Colgate University


It’s just before 4am and I’m already on my way to O’Hare Airport. I’m speaking at Colgate University (Hamilton, NY) this afternoon and this evening. I just love speaking at secular college campuses because they are so diverse socially, theologically and politically. I believe that there is no better place to easily gather a cross-section of the population and really get things moving. I pray this time will be energizing and extremely productive for both the Christian and GLBT groups on campus who are bringing me out to help them initiate and foster a new relationship with each other. How exciting is that, seriously?

Here’s my schedule:

Arrive in Syracuse, NY at 9am (about an hour from Colgate University)

Lunch from 12-1pm with the senior leadership from the Christian group on campus

2-4pm: Exploring the Theology of Bridge Builders, The Marin Foundation’s 16 Commitments and a Q&A

Dinner at 5:30pm with the senior leadership with the GLBT group on campus

7-8:30pm: Dissecting the painful history between the GLBT and Christian communities in church and mainstream culture, delving then into the practical applications to bridge building on college campuses and a Q&A

8:30-9pm: Book signing

Fly back to Chicago on Thursday afternoon.

Much love.

Second Parent Perspectives Video
Living in the Tension: Come and Discuss the Challenge of Heteronormativity and Cisnormativity
Repairing Our Therapy
Discriminating…In Jesus’ Name?
About Andrew Marin

Andrew Marin is President and Founder of The Marin Foundation ( He is author of the award winning book Love Is an Orientation (2009), its interactive DVD curriculum (2011), and recently an academic ebook titled Our Last Option: How a New Approach to Civility can Save the Public Square (2013). Andrew is a regular contributor to a variety of media outlets and frequently lectures at universities around the world.
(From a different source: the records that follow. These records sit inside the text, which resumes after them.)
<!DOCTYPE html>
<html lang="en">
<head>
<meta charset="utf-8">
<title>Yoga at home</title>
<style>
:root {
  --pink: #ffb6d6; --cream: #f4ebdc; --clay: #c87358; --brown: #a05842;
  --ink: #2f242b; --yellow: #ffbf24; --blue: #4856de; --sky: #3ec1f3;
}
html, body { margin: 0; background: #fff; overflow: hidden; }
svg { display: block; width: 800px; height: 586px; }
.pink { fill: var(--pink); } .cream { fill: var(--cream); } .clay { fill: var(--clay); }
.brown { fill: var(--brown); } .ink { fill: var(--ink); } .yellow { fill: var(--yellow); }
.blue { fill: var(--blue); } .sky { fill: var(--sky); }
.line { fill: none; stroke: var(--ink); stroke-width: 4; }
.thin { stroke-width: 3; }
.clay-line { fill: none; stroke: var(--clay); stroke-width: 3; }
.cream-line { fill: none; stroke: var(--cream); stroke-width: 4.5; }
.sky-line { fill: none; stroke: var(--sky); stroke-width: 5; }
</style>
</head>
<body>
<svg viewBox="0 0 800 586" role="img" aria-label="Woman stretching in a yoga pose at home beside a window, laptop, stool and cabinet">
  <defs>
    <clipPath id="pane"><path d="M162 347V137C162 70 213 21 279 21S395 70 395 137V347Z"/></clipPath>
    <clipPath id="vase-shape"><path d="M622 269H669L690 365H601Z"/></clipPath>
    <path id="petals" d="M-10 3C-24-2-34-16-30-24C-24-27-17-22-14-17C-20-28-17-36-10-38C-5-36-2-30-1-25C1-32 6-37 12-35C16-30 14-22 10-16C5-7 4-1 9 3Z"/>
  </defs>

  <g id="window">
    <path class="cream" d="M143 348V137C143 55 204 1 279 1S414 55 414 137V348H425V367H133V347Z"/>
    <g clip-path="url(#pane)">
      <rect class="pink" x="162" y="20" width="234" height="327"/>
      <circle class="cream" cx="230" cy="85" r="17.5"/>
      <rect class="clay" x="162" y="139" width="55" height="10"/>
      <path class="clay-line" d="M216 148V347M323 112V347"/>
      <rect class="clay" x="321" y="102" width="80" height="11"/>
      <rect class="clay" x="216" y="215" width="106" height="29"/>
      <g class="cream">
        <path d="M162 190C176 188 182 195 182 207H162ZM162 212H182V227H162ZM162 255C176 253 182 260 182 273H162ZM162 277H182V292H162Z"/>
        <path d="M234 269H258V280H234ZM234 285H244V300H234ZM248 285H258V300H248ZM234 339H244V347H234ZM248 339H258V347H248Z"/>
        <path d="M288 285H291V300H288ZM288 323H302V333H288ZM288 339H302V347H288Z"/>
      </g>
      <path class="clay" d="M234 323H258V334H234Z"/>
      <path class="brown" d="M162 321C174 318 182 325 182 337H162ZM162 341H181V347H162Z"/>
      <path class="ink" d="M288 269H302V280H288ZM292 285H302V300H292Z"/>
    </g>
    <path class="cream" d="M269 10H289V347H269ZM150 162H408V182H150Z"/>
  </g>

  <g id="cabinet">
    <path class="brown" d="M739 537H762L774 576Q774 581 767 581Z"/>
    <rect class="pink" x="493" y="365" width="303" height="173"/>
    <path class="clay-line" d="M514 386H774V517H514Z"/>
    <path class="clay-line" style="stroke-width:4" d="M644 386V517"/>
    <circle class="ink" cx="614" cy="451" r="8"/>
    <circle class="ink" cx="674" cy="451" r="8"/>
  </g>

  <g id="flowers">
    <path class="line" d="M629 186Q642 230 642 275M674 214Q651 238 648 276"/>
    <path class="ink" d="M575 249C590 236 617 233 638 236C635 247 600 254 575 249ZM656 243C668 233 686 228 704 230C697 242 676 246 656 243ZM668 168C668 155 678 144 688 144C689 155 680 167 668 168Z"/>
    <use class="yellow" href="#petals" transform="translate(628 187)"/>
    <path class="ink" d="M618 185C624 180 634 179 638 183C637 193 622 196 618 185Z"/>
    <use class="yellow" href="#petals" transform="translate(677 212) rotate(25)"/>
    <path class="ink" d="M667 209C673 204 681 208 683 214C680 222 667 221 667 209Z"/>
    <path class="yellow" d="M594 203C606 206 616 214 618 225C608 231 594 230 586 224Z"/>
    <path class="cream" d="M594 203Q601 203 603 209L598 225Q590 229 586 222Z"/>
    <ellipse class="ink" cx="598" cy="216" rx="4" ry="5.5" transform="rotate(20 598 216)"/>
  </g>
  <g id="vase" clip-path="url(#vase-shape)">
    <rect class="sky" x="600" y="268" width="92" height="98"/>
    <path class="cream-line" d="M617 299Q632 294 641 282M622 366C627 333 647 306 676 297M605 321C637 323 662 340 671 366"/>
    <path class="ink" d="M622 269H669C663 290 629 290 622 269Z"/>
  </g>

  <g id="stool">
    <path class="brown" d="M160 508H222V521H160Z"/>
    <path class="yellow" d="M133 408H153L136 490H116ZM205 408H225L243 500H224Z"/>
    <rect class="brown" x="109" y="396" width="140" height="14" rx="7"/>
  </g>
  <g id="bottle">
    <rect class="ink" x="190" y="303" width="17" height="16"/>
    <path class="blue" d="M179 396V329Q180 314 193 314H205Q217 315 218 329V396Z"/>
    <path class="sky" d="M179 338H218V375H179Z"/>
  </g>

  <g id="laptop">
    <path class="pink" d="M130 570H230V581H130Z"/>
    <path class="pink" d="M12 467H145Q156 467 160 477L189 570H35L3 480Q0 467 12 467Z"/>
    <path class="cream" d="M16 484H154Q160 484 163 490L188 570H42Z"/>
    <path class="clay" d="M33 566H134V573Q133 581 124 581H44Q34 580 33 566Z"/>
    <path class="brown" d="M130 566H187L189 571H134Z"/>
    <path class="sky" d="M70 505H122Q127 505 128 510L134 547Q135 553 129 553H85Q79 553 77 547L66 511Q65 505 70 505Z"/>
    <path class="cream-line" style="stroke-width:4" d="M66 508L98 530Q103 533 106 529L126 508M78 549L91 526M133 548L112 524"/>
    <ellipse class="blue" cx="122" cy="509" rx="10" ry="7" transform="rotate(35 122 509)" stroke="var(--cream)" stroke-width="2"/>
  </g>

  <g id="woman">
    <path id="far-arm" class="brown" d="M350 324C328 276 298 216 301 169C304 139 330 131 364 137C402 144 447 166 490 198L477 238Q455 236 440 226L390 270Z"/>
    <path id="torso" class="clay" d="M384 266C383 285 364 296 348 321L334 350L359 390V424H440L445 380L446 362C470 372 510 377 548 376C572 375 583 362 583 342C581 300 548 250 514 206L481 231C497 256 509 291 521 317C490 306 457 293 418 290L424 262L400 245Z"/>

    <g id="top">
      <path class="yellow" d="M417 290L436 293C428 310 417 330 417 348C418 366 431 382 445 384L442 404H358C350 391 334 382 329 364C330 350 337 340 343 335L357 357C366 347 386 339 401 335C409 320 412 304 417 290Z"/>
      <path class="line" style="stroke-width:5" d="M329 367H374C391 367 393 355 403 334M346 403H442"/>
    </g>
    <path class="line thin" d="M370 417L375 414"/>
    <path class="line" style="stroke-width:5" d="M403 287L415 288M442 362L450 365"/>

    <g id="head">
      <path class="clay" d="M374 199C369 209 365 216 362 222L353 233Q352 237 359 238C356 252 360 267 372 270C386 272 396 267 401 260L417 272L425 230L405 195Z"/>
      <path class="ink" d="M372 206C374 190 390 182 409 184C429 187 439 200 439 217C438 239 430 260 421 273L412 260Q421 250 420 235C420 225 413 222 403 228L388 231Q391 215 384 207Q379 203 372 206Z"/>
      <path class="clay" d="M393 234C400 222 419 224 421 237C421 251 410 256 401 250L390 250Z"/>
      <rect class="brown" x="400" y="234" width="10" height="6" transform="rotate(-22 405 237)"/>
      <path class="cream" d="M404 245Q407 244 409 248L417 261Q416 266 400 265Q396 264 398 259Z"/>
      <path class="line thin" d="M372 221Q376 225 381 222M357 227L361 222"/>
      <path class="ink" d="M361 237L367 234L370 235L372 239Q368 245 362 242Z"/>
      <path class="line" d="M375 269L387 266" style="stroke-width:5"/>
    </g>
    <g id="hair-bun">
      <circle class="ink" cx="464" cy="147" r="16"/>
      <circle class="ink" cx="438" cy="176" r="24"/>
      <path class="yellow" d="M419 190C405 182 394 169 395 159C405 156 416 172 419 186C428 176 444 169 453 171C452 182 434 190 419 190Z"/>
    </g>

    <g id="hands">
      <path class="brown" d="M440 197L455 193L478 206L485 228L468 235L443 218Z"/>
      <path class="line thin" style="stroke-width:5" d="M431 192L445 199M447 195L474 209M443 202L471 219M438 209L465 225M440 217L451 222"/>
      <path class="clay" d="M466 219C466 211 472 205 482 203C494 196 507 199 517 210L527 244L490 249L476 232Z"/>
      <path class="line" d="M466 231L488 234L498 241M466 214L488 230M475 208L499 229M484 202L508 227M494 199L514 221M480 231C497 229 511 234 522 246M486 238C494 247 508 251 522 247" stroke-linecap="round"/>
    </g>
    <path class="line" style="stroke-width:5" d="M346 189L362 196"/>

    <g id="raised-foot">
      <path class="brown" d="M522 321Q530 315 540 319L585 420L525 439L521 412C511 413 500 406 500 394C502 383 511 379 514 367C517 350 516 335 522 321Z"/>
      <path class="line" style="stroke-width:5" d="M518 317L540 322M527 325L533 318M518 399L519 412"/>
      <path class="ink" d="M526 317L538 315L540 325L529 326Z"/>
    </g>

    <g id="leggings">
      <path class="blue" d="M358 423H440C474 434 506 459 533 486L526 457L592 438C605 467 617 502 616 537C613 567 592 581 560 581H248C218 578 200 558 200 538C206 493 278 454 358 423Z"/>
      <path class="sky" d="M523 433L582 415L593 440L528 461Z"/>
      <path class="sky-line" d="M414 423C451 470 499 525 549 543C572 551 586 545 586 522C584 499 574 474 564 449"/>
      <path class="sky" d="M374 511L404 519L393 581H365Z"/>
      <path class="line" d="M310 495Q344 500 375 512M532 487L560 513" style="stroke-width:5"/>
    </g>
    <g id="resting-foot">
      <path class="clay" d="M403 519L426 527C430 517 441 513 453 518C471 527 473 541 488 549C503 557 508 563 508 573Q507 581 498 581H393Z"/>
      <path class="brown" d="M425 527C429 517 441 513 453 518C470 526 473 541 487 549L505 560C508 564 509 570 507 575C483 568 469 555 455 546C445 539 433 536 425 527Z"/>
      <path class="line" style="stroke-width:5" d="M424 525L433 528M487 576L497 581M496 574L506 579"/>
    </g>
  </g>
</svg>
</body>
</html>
Since 2010 Andrew has been asked by the United Nations to advise their various agencies on issues of bridging opposing worldviews, civic engagement, and theological aspects of reconciliation. For twelve years he lived in the LGBT Boystown neighborhood of Chicago, and is currently based St. Andrews, Scotland, where he is teaching and researching at the University of St. Andrews earning his PhD in Constructive Theology with a focus on the Theology of Culture. Andrew's research centers on the cultural, political, and religious dynamics of reconciliation. Andrew is married to Brenda, and you can find him elsewhere on Twitter (@Andrew_Marin), Facebook (AndrewMarin01), and Instagram (@andrewmarin1).
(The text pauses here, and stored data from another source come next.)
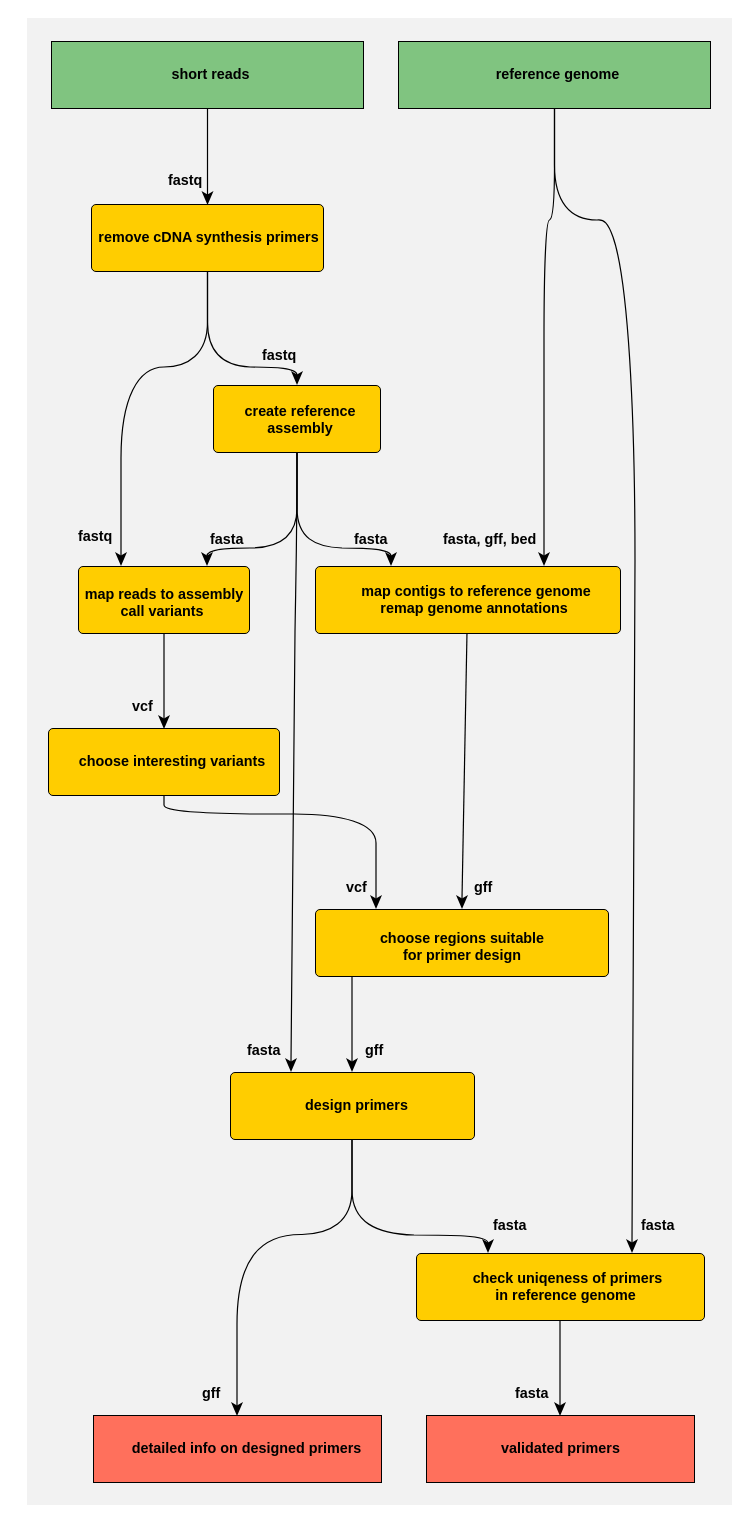
<!DOCTYPE html>
<html lang="en">
<head>
<meta charset="utf-8">
<title>Primer design workflow</title>
<style>
:root {
  --page: #ffffff;
  --panel: #f2f2f2;
  --ink: #000000;
  --input: #80c480;
  --step: #ffcd00;
  --result: #ff705c;
}
* { box-sizing: border-box; }
body { margin: 0; background: var(--page); }
.workflow {
  position: relative;
  width: 749px;
  height: 1533px;
  overflow: hidden;
  background: var(--page);
  color: var(--ink);
  font: bold 14.35px/17.5px "Liberation Sans", Helvetica, Arial, sans-serif;
}
.panel {
  position: absolute;
  left: 27px;
  top: 18px;
  width: 705px;
  height: 1487px;
  background: var(--panel);
}
.connectors { position: absolute; inset: 0; }
.lines { fill: none; stroke: var(--ink); stroke-width: 1.2; }
.node {
  position: absolute;
  left: var(--x);
  top: var(--y);
  width: var(--w);
  height: 68px;
  display: flex;
  align-items: center;
  justify-content: center;
  border: 1.3px solid var(--ink);
  text-align: center;
  white-space: nowrap;
}
.node span { position: relative; left: var(--dx, 0); top: var(--dy, 0); }
.input { background: var(--input); }
.step { background: var(--step); border-radius: 5px; }
.result { background: var(--result); }
.format {
  position: absolute;
  left: var(--x);
  top: var(--y);
  line-height: 18px;
  white-space: nowrap;
}
</style>
</head>
<body>
<main class="workflow">
  <div class="panel"></div>

  <svg class="connectors" width="749" height="1533" viewBox="0 0 749 1533" aria-hidden="true">
    <defs>
      <path id="arrowhead" d="M0 0L-6 -14L0 -10.5L6 -14Z"/>
    </defs>
    <g class="lines">
      <path d="M207.5 108V195"/>
      <path d="M207.5 271V322C207.5 354 188 367 164 367C138 367 121 398 121 458V556"/>
      <path d="M207.5 271V322C207.5 354 225 366 250 367C276 367 297 368 297 375"/>
      <path d="M297 452V508C297 538 277 548 250 548C228 548 207 549 207 556"/>
      <path d="M297 452V508C297 538 315 547 342 548C368 548 391 549 391 556"/>
      <path d="M297 452C297 540 296 570 295 632L291 1062"/>
      <path d="M554.5 108V165C554.5 200 553 219 549.5 220C546 220 544 265 544 340V556"/>
      <path d="M554.5 108V165C554.5 202 570 220 597 220C604 219 608 223 613 237C628 280 635 410 635 560C635 800 632 1000 632 1243"/>
      <path d="M164 632V719"/>
      <path d="M467 632L462 899"/>
      <path d="M164 796V805C164 812 205 813 250 814H294C342 814 376 823 376 843V899"/>
      <path d="M352 976V1062"/>
      <path d="M352 1139V1190C352 1222 330 1234 302 1234.5C258 1234 237 1262 237 1324V1406"/>
      <path d="M352 1139V1190C352 1222 376 1234 414 1235C450 1235 488 1235 488 1243"/>
      <path d="M560 1320V1406"/>
    </g>
    <g class="heads">
      <use href="#arrowhead" x="207.5" y="205"/>
      <use href="#arrowhead" x="297" y="385"/>
      <use href="#arrowhead" x="121" y="566"/>
      <use href="#arrowhead" x="207" y="566"/>
      <use href="#arrowhead" x="391" y="566"/>
      <use href="#arrowhead" x="544" y="566"/>
      <use href="#arrowhead" x="164" y="729"/>
      <use href="#arrowhead" x="376" y="909"/>
      <use href="#arrowhead" x="462" y="909"/>
      <use href="#arrowhead" x="291" y="1072"/>
      <use href="#arrowhead" x="352" y="1072"/>
      <use href="#arrowhead" x="488" y="1253"/>
      <use href="#arrowhead" x="632" y="1253"/>
      <use href="#arrowhead" x="237" y="1416"/>
      <use href="#arrowhead" x="560" y="1416"/>
    </g>
  </svg>

  <div class="node input" style="--x:51px;--y:41px;--w:313px;--dx:3px"><span>short reads</span></div>
  <div class="node input" style="--x:398px;--y:41px;--w:313px;--dx:3px"><span>reference genome</span></div>

  <div class="node step" style="--x:91px;--y:204px;--w:233px;--dx:1px"><span>remove cDNA synthesis primers</span></div>
  <div class="node step" style="--x:213px;--y:385px;--w:168px;--dx:3px;--dy:1px"><span>create reference<br>assembly</span></div>
  <div class="node step" style="--x:78px;--y:566px;--w:172px;--dy:3px"><span>map reads to assembly<br>call variants&nbsp;</span></div>
  <div class="node step" style="--x:315px;--y:566px;--w:306px;--dx:8px"><span>map contigs to reference genome<br>remap genome annotations&nbsp;</span></div>
  <div class="node step" style="--x:48px;--y:728px;--w:232px;--dx:8px"><span>choose interesting variants</span></div>
  <div class="node step" style="--x:315px;--y:909px;--w:294px;--dy:4px"><span>choose regions suitable<br>for primer design</span></div>
  <div class="node step" style="--x:230px;--y:1072px;--w:245px;--dx:4px"><span>design primers</span></div>
  <div class="node step" style="--x:416px;--y:1253px;--w:289px;--dx:7px"><span>check uniqeness of primers<br>in reference genome&nbsp;</span></div>

  <div class="node result" style="--x:93px;--y:1415px;--w:289px;--dx:9px"><span>detailed info on designed primers</span></div>
  <div class="node result" style="--x:426px;--y:1415px;--w:269px"><span>validated primers</span></div>

  <span class="format" style="--x:168px;--y:171px">fastq</span>
  <span class="format" style="--x:262px;--y:346px">fastq</span>
  <span class="format" style="--x:78px;--y:527px">fastq</span>
  <span class="format" style="--x:210px;--y:530px">fasta</span>
  <span class="format" style="--x:354px;--y:530px">fasta</span>
  <span class="format" style="--x:443px;--y:530px">fasta, gff, bed</span>
  <span class="format" style="--x:132px;--y:697px">vcf</span>
  <span class="format" style="--x:346px;--y:878px">vcf</span>
  <span class="format" style="--x:474px;--y:878px">gff</span>
  <span class="format" style="--x:247px;--y:1041px">fasta</span>
  <span class="format" style="--x:365px;--y:1041px">gff</span>
  <span class="format" style="--x:493px;--y:1216px">fasta</span>
  <span class="format" style="--x:641px;--y:1216px">fasta</span>
  <span class="format" style="--x:202px;--y:1384px">gff</span>
  <span class="format" style="--x:515px;--y:1384px">fasta</span>
</main>
</body>
</html>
  • Mrs T

    God bless you & use you mightily!

    Your message is so clear to me, but it is discouraging that so many religious people somehow think of being gay as the worst sin. Well, I'm sure you are going to convince a lot of secular folks that God doesn't think so!

    I wish I could hear your messages. Someday you need to get a CD set of various messages. You have a big fan base here & we're rooting for you!!

  • philshomo

    Sayin a prayer for ya today Andy. What an exciting day for advancing God's Kingdom in this world. Prayin that many, many people today see God's heart more accurately… people on both sides of the chasm. Keep it up Bro… you're a crucial frontliner in Jesus' cause in our world and many of us are very proud of what you were doing and especially what you are about.

  • Chris S.

    Sounds like a great time! Had I known I would have greeted you at the airport! I live 2 miles away!

  • Andrew Marin

    The time spent at Colgate was outstanding. Both the Christian and GLBT groups on campus have a very clear heart to do some really out of the box type stuff that shows what each one is all about:

    "Jesus just isn't inside a church's 4 walls" from the Christian group


    "We're not here to try and force anyone to believe like us, we just want to be ourselves and do something for our campus and community" from the GLBT group

    Both were so inviting, and excited to get things rolling on a larger scale in and around Hamilton, NY. The questions, the dialogue, the intriquement; it was all a model of best-case scenario of what can happen across the country. At the end of the day I had a lesbian, crying, come up to me and say:

    "Thank you so much for being you and doing what you do. This was the first time in my life I have ever felt the Spirit move my soul – and I was raised in a Southern Baptist home! My life is different now today, than it was the past 20 years … and that is because I can see Christ again because of you. Thanks."

    It's moments and times like that, that I realize what this bridge building work can actually accomplish. Much love.